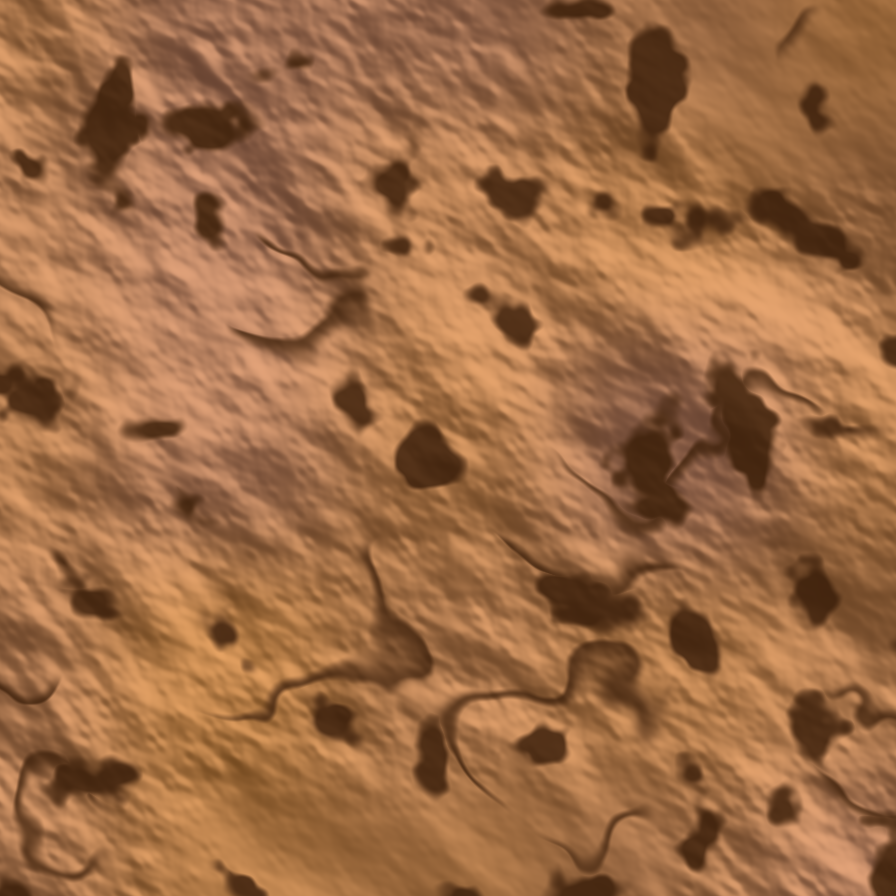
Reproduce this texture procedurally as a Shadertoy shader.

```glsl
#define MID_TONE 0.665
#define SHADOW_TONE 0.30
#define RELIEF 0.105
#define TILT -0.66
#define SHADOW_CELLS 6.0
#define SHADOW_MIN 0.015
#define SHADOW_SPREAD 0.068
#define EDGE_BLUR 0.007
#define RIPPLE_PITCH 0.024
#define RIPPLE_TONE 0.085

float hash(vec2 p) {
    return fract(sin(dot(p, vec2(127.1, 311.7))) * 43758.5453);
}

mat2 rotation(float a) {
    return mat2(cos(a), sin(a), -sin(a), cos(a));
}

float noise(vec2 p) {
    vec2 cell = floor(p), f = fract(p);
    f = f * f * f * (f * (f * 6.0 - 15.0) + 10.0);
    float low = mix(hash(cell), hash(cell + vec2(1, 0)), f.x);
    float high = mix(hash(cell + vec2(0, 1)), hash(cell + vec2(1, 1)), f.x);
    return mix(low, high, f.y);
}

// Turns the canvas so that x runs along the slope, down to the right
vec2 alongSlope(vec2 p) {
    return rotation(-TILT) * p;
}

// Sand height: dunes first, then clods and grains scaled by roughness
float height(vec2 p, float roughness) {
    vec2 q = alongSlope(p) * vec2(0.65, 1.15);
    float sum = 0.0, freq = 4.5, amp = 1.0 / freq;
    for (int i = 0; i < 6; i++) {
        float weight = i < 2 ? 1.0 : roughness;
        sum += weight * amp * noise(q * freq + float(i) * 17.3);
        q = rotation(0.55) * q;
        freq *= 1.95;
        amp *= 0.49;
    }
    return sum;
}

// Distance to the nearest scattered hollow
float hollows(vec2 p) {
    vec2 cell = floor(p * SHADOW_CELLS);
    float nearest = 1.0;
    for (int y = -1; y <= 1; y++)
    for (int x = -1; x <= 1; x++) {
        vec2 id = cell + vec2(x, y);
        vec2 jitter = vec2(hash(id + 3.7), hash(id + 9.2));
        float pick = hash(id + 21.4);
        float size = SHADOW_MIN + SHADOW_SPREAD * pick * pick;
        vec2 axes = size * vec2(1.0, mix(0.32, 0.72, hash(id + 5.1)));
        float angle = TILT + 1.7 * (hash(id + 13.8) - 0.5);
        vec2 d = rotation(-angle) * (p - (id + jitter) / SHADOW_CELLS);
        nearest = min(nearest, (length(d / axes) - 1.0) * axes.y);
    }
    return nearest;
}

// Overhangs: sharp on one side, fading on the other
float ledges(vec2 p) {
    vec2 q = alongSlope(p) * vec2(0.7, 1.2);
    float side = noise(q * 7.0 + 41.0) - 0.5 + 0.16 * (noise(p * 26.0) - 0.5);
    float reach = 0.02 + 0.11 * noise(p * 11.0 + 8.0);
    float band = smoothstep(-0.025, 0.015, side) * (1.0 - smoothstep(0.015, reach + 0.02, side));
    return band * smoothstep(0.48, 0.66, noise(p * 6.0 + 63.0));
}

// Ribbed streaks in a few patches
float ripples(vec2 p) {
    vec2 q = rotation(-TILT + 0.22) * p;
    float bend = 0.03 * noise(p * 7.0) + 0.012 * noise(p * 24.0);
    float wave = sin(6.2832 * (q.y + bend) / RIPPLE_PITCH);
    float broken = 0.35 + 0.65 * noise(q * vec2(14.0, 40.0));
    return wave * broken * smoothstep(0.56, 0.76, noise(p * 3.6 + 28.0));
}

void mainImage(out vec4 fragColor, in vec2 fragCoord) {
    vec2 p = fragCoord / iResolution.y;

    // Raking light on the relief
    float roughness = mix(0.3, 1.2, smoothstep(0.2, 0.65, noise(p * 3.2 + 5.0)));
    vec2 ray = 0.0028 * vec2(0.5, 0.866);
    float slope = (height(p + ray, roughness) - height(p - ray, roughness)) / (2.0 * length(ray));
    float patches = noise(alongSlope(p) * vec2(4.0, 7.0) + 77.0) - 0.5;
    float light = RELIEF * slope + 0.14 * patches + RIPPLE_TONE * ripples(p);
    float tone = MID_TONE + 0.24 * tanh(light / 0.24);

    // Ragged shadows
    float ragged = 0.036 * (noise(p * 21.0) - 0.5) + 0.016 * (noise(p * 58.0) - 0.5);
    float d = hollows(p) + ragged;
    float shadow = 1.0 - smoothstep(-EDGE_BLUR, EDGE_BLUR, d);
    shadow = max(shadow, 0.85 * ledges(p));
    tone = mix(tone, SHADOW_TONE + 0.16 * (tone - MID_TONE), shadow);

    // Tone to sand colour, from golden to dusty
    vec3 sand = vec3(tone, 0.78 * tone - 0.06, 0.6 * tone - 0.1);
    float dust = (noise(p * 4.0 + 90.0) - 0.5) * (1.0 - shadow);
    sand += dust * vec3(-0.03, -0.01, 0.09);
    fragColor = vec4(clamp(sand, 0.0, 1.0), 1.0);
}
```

Exercise
Bring together all lines from the listing that contain the word "define".

Answer area
#define MID_TONE 0.665
#define SHADOW_TONE 0.30
#define RELIEF 0.105
#define TILT -0.66
#define SHADOW_CELLS 6.0
#define SHADOW_MIN 0.015
#define SHADOW_SPREAD 0.068
#define EDGE_BLUR 0.007
#define RIPPLE_PITCH 0.024
#define RIPPLE_TONE 0.085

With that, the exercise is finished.